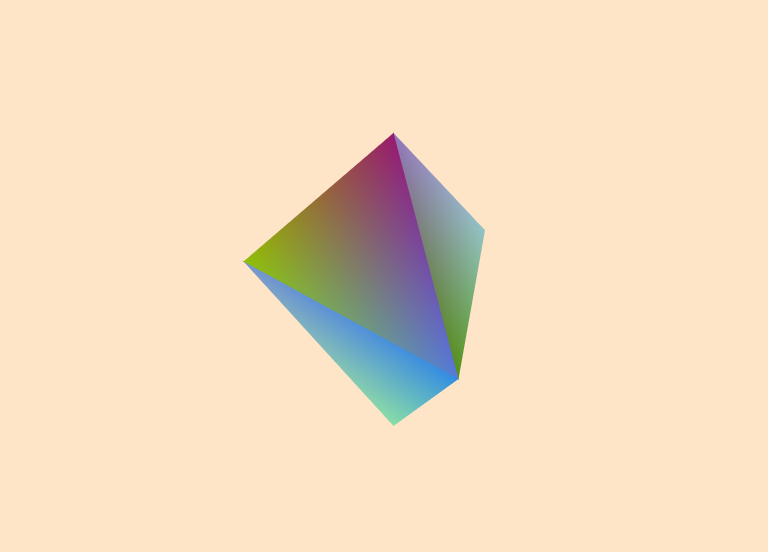
Reproduce this background procedurally as a WebGL 1 fragment shader.

```glsl
precision highp float;

// A faceted gem floating on a plain cream ground. Each of its three facets is
// a triangle whose corner colours blend by barycentric weights; edge coverage
// is summed, so neighbouring facets join without a seam.

uniform vec2 u_resolution;

const vec3 CREAM = vec3(0.996, 0.898, 0.784);

// Gem corners, in canvas heights from the centre
const vec2 TOP    = vec2( 0.0172,  0.2591);
const vec2 LEFT   = vec2(-0.2545,  0.0263);
const vec2 RIGHT  = vec2( 0.1830,  0.0830);
const vec2 LOWER  = vec2( 0.1350, -0.1866);
const vec2 BOTTOM = vec2( 0.0172, -0.2717);

float cross2(vec2 a, vec2 b) {
  return a.x * b.y - a.y * b.x;
}

// Weights of the corners a, b, c at p; all are positive inside
vec3 barycentric(vec2 p, vec2 a, vec2 b, vec2 c) {
  vec3 areas = vec3(cross2(c - b, p - b), cross2(a - c, p - c), cross2(b - a, p - a));
  return areas / cross2(b - a, c - a);
}

// Smooth coverage of a triangle from the distance to its nearest edge
float coverage(vec3 weights, vec2 a, vec2 b, vec2 c, float pixel) {
  vec3 edges = vec3(length(c - b), length(a - c), length(b - a));
  vec3 inside = weights * abs(cross2(b - a, c - a)) / edges;
  float nearest = min(inside.x, min(inside.y, inside.z));
  return clamp(nearest / pixel + 0.5, 0.0, 1.0);
}

// Premultiplied facet colour, with its coverage in alpha
vec4 facet(vec2 p, float pixel, vec2 a, vec2 b, vec2 c, vec3 colA, vec3 colB, vec3 colC) {
  vec3 w = barycentric(p, a, b, c);
  vec3 color = clamp(colA * w.x + colB * w.y + colC * w.z, 0.0, 1.0);
  return vec4(color, 1.0) * coverage(w, a, b, c, pixel);
}

void main() {
  float pixel = 1.0 / u_resolution.y;
  vec2 p = (gl_FragCoord.xy - 0.5 * u_resolution) * pixel;

  // Front facet: magenta, lime and blue
  vec4 gem = facet(p, pixel, TOP, LEFT, LOWER,
    vec3(0.60, 0.10, 0.42), vec3(0.57, 0.75, 0.02), vec3(0.33, 0.48, 0.86));

  // Right facet: lavender, moss and pale teal
  gem += facet(p, pixel, TOP, LOWER, RIGHT,
    vec3(0.58, 0.46, 0.73), vec3(0.33, 0.57, 0.09), vec3(0.58, 0.77, 0.77));

  // Underside: periwinkle, mint and azure
  gem += facet(p, pixel, LEFT, BOTTOM, LOWER,
    vec3(0.47, 0.58, 0.81), vec3(0.54, 0.87, 0.65), vec3(0.19, 0.55, 0.89));

  gl_FragColor = vec4(gem.rgb + CREAM * max(1.0 - gem.a, 0.0), 1.0);
}
```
◆ ◆ ◆ ◆ ◆ ◆ ◆
*What to work on*
Match on "LEFT" and report each line of the data above that has it.

*Written solution*
const vec2 LEFT   = vec2(-0.2545,  0.0263);
  vec4 gem = facet(p, pixel, TOP, LEFT, LOWER,
  gem += facet(p, pixel, LEFT, BOTTOM, LOWER,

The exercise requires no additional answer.